UCU Benefactor Awarded Metropolitan Andrei Sheptytsky Medal
UCU Press Service, June 25, 2013
Distinguished Canadian entrepreneur and civic leader, benefactor of the UkrainianCatholicUniversity, founder and chairman of the Ukrainian Jewish Encounter Initiative (UJE), James Temerty has become the first recipient of the Metropolitan Andrei Sheptytsky Medal. The award ceremony was held on June 24 in Kyiv.
The award was established by the Jewish Confederation of Ukraine for contributions to the cause of Ukrainian-Jewish understanding and cooperation.
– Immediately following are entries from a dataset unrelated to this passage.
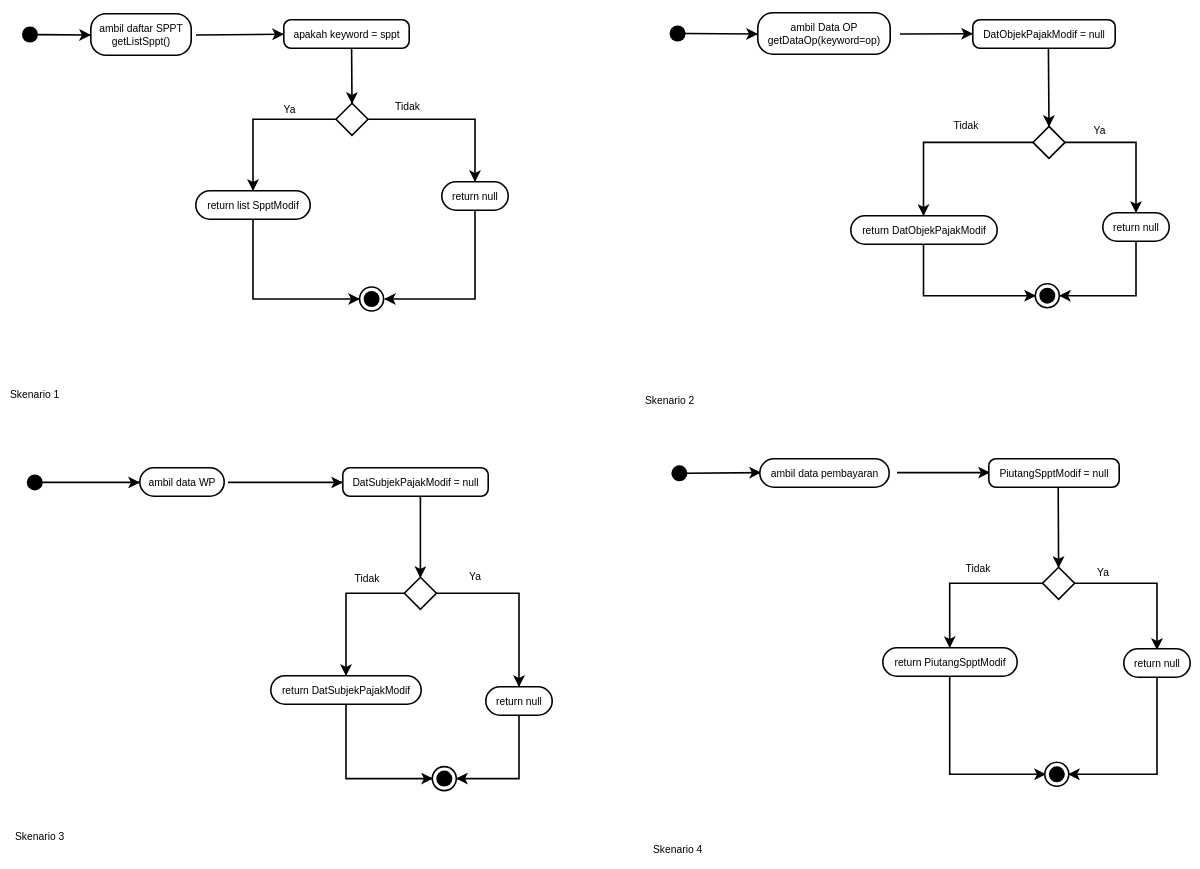
<!DOCTYPE html>
<html lang="id">
<head>
<meta charset="utf-8">
<title>Diagram aktivitas: Skenario 1–4</title>
<style>
:root { --ink: #000; --paper: #fff; --line: 1.6px; }
* { box-sizing: border-box; margin: 0; }
body { background: var(--paper); }
.board {
  position: relative; width: 1200px; height: 869px; overflow: hidden;
  background: var(--paper); color: var(--ink);
  font: 10.3px/12.4px "Liberation Sans", Arial, sans-serif;
}
.connectors { position: absolute; inset: 0; display: block; }
.flow { fill: none; stroke: var(--ink); stroke-width: var(--line); marker-end: url(#arrow); }
.scenario { position: static; }
.node, .label, .caption {
  position: absolute; left: var(--x); top: var(--y); white-space: nowrap;
}
.node {
  width: var(--w); height: var(--h, 30px); padding-top: 2px;
  display: flex; align-items: center; justify-content: center; text-align: center;
  background: var(--paper); box-shadow: inset 0 0 0 var(--line) var(--ink);
}
.action { border-radius: 16px; }
.check { border-radius: 8px; }
.label, .caption { font-size: 10.3px; font-weight: 400; line-height: 12px; }
.label { transform: translate(-50%, -50%); }
.caption { transform: translateY(-50%); }
</style>
</head>
<body>
<main class="board">
  <svg class="connectors" width="1200" height="869" viewBox="0 0 1200 869" aria-hidden="true">
    <defs>
      <marker id="arrow" markerUnits="userSpaceOnUse" markerWidth="13" markerHeight="12" refX="11" refY="6" orient="auto">
        <polygon points="0,0 12,6 0,12 3,6"/>
      </marker>
      <circle id="start" r="8"/>
      <polygon id="decision" points="0,-16 16,0 0,16 -16,0" fill="#fff" stroke="#000" stroke-width="1.6"/>
      <g id="end">
        <circle r="12" fill="#fff" stroke="#000" stroke-width="1.6"/>
        <circle r="8"/>
      </g>
    </defs>

    <g id="flow-1">
      <path class="flow" d="M38 34.6L90 35"/>
      <path class="flow" d="M196 35L283 34.2"/>
      <path class="flow" d="M351.6 48L352 103"/>
      <path class="flow" d="M336 119.3H253V190"/>
      <path class="flow" d="M368 119.3H475V181"/>
      <path class="flow" d="M253 219V299H359"/>
      <path class="flow" d="M475 210V299H385"/>
      <use href="#start" x="30" y="34.5"/>
      <use href="#decision" x="352" y="119.3"/>
      <use href="#end" x="371.6" y="299"/>
    </g>

    <g id="flow-2">
      <path class="flow" d="M685 33.5L757 34"/>
      <path class="flow" d="M900 34L972 33.7"/>
      <path class="flow" d="M1048.4 48L1049 126"/>
      <path class="flow" d="M1033 142.4H923.5V215"/>
      <path class="flow" d="M1065 142.4H1136V212"/>
      <path class="flow" d="M923.5 244V295.7H1035"/>
      <path class="flow" d="M1136 241V295.7H1060"/>
      <use href="#start" x="677.6" y="33.5"/>
      <use href="#decision" x="1049" y="142.4"/>
      <use href="#end" x="1047.3" y="295.7"/>
    </g>

    <g id="flow-3">
      <path class="flow" d="M42 482.4H139"/>
      <path class="flow" d="M228 482.4H342"/>
      <path class="flow" d="M420.4 497V577"/>
      <path class="flow" d="M404 593.3H346V675"/>
      <path class="flow" d="M436 593.3H519V686"/>
      <path class="flow" d="M346 704V778.6H432"/>
      <path class="flow" d="M519 715V778.6H457"/>
      <use href="#start" x="34.8" y="482.4"/>
      <use href="#decision" x="420.4" y="593.3"/>
      <use href="#end" x="444.3" y="778.6"/>
    </g>

    <g id="flow-4">
      <path class="flow" d="M687 473.2L760 472.6"/>
      <path class="flow" d="M897 472.6H989"/>
      <path class="flow" d="M1058.2 487L1058.6 567"/>
      <path class="flow" d="M1043 583.3H949.7V647"/>
      <path class="flow" d="M1074 583.3H1157V649"/>
      <path class="flow" d="M949.7 676V774.3H1045"/>
      <path class="flow" d="M1157 677V774.3H1069"/>
      <use href="#start" x="679.4" y="473.3"/>
      <use href="#decision" x="1058.6" y="583.3"/>
      <use href="#end" x="1056.8" y="774.3"/>
    </g>
  </svg>

  <section class="scenario">
    <div class="node action" style="--x:90px;--y:13px;--w:102px;--h:43px">ambil daftar SPPT<br>getListSppt()</div>
    <div class="node check" style="--x:283px;--y:19px;--w:127px">apakah keyword = sppt</div>
    <span class="label" style="--x:289.5px;--y:110px">Ya</span>
    <span class="label" style="--x:407.5px;--y:107px">Tidak</span>
    <div class="node action" style="--x:195px;--y:190px;--w:116px">return list SpptModif</div>
    <div class="node action" style="--x:441px;--y:181px;--w:68px">return null</div>
    <h2 class="caption" style="--x:10px;--y:395px">Skenario 1</h2>
  </section>

  <section class="scenario">
    <div class="node action" style="--x:757px;--y:12px;--w:134px;--h:43px">ambil Data OP<br>getDataOp(keyword=op)</div>
    <div class="node check" style="--x:972px;--y:19px;--w:144px">DatObjekPajakModif = null</div>
    <span class="label" style="--x:966px;--y:126px">Tidak</span>
    <span class="label" style="--x:1099.5px;--y:131px">Ya</span>
    <div class="node action" style="--x:850px;--y:215px;--w:148px">return DatObjekPajakModif</div>
    <div class="node action" style="--x:1102px;--y:212px;--w:68px">return null</div>
    <h2 class="caption" style="--x:645px;--y:401px">Skenario 2</h2>
  </section>

  <section class="scenario">
    <div class="node action" style="--x:139px;--y:467px;--w:86px">ambil data WP</div>
    <div class="node check" style="--x:342px;--y:467px;--w:147px">DatSubjekPajakModif = null</div>
    <span class="label" style="--x:367px;--y:579px">Tidak</span>
    <span class="label" style="--x:475px;--y:577px">Ya</span>
    <div class="node action" style="--x:270px;--y:675px;--w:152px">return DatSubjekPajakModif</div>
    <div class="node action" style="--x:485px;--y:686px;--w:68px">return null</div>
    <h2 class="caption" style="--x:15px;--y:837px">Skenario 3</h2>
  </section>

  <section class="scenario">
    <div class="node action" style="--x:759px;--y:458px;--w:131px">ambil data pembayaran</div>
    <div class="node check" style="--x:988px;--y:458px;--w:132px">PiutangSpptModif = null</div>
    <span class="label" style="--x:978px;--y:569px">Tidak</span>
    <span class="label" style="--x:1103px;--y:573px">Ya</span>
    <div class="node action" style="--x:882px;--y:647px;--w:136px">return PiutangSpptModif</div>
    <div class="node action" style="--x:1123px;--y:648px;--w:68px">return null</div>
    <h2 class="caption" style="--x:653px;--y:850px">Skenario 4</h2>
  </section>
</main>
</body>
</html>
The leaders of the celebration were the head of the Ukrainian Greek Catholic Church (UGCC) Sviatoslav Shevchuk and Chief Rabbi of Kyiv and Ukraine Yaakov Dov Bleich. The ceremony was also attended by two former Presidents of Ukraine Leonid Kravchuk and Viktor Yushchenko and representatives of the diplomatic community in Canada and the United States.
In his speech, Patriarch Shevchuk emphasized Metropolitan Sheptytsky’s ability even in the most difficult life circumstances to see his neighbor as a child of God, and therefore as a brother or sister in God. Only with such a perspective, according to the patriarch, can people overcome divisions, respect the dignity of others, and have the courage to risk their lives for the sake of their neighbors.
“This medal honors those who work for Ukrainian-Jewish understanding and the development of relations between Ukrainians and Jews, inspired by the example of Metropolitan Sheptytsky, and those who believe that the common past that divided us should not be an obstacle to a common future that will unite us,” Vice Rector of UCU Taras Dobko said during the ceremony. “Metropolitan Andrei is the founder of the UkrainianCatholicUniversity and his legacy is reflected in the mission of UCU, in our development plans, academic programs, and education of our students.”
According to Taras Dobko, there is no better recipient of the first Metropolitan Andrei Medal than James Temerty, who for many years in different fields has demonstrated persistence in fostering rapprochement and mutual understanding between Ukrainians and Jews: “We are grateful to Mr. Temerty that UCU, which thanks to his generosity established three endowed chairs in Jewish Studies, may also contribute to the creation of a common future,” said the vice rector.
James Temerty chairs the Ukraine-Jewish Encounter Initiative, which carries out its activities in Ukraine, Israel, in the Ukrainian and Jewish diasporas. He is the founder of three departments at the Ukrainian Catholic University that study Jewish-Ukrainian relations. James Temerty supports similar initiatives at the Hebrew University of Jerusalem. He is also a benefactor of the new Holodomor Research and Education Consortium of the Canadian Institute of Ukrainian Studies at the University of Alberta in Canada.
According to the organizers, the medal named in honor of Metropolitan Andrei is awarded to people who have dedicated themselves to fostering friendly relations between the Ukrainian and Jewish peoples. “Thanks to the efforts and courageous actions of the head of the UGCC Metropolitan Andrei Sheptytsky over one hundred and sixty Jewish lives were rescued during World War II,” says a statement by the organizers.